A very timely panel discussion at the NIC Spring Conference on “Telehealth: Boon or Threat to Senior Care?” offered an overview of telehealth options, as well as concrete suggestions for seniors housing companies wanting to get started.
Panel moderator Kelsey Mellard, CEO of Sitka, laid the groundwork by clarifying that the general concept of “Telehealth” includes very different services. Many people assume that telehealth describes remote monitoring of patient vitals, with smart devices transmitting health data to providers automatically and securely for analysis. The NIC panel, however, focused on another service category getting a lot of attention recently: virtual consultations by medical professionals, whether RNs, primary care doctors, or specialists; via phone, secure messaging, and/or video conferencing. Sitka and Doctor On Demand, whose president and chief commercial officer Robin Glass was also represented on the panel, both fall into this category.
Panelist Michael Kurliand, director of telehealth and process improvement at West Health, a non-profit focused on lowering health care costs for seniors, pointed out that telehealth is not new – it has been around since the 1960s – and that peer-reviewed and anecdotal evidence show up to a 40% reduction in hospital admissions with the deployment of telehealth practices in post-acute care settings.
Glass described the services of Doctor On Demand, where people consult via video and online chat with their care team. They can develop a relationship with a specific doctor, scheduling appointments in advance with him or her, or get help at any time from any doctor available. Doctor On Demand also supports multi-party calls so family members can join the conversation.
Sitka facilitates secure consultations with specialists, if the primary care physician needs a second opinion from an expert, and creates video messages from the specialist with specific instructions for patients, said Mellard.
Seniors housing staff members can assist residents with appointment scheduling online, or with using conference calling or messaging technology, keeping frail seniors from being exposed to dangerous viruses in doctors’ waiting rooms. Plus, as Kurliand points out, virtual visits can reduce the chance of a staff member getting infected.
During the question period, several operators asked about using telehealth for remote patient monitoring. Kurliand said this can be problematic because as soon as you get involved, you incur responsibility and liability.
For seniors housing operators wanting to explore telehealth, Kurliand said his team at West Health offers a free guide to getting started, available on the West Health website. Kurliand also suggests engaging with your regional Telehealth Resource Center. These government-funded centers offer connections and state-specific advice to organizations wanting to explore telehealth. You can find your local center at telehealthresourcecenter.org.
While the current CMS ruling applies only until the end of the healthcare emergency that the U.S. Department of Health declared on January 31, legislation pending in Congress could extend some or all of the provisions of the bill into the future. For more information, see the Medicare Telemedicine Health Care Provider Fact Sheet available on CMS.gov.

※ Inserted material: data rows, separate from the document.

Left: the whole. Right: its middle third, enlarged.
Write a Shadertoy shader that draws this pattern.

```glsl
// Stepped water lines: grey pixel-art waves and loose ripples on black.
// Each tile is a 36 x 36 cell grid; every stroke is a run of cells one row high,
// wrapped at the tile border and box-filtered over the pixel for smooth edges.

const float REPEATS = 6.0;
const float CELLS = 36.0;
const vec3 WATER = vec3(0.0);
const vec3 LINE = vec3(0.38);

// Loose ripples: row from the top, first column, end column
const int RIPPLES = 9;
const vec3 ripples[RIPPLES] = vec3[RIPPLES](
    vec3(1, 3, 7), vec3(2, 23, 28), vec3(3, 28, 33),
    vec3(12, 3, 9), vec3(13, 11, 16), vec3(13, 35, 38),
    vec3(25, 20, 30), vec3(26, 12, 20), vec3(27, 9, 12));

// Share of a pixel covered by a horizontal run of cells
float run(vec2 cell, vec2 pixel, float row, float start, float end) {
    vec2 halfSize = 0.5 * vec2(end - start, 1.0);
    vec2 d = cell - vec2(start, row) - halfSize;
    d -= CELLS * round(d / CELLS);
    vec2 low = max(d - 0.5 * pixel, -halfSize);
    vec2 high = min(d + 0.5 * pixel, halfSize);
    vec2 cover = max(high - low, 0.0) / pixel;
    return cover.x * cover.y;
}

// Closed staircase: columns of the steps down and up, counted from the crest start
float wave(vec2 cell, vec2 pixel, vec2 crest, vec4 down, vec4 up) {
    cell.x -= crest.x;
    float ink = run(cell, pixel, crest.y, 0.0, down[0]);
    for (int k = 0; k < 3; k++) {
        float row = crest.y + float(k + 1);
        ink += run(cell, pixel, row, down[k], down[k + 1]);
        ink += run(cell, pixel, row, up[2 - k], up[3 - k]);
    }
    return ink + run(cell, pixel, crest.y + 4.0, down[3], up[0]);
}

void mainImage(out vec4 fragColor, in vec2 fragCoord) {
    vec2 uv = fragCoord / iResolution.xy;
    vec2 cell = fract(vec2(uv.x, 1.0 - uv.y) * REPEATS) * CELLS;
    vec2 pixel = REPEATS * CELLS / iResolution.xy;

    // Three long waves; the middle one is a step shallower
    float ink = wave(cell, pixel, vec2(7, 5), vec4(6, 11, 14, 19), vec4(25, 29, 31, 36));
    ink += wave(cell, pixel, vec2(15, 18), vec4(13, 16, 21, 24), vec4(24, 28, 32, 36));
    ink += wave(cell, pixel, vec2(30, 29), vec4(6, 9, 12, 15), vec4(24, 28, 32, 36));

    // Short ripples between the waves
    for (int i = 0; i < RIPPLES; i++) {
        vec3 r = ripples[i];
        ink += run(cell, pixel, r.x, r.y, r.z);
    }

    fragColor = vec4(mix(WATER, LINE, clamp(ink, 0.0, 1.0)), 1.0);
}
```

“There are a lot of good things in this ruling, and I commend Seema Verma and her team. It will give people a running start in implementing telehealth services, but it doesn’t really go far enough and will probably get revised,” Kurliand commented after the CMS ruling was announced.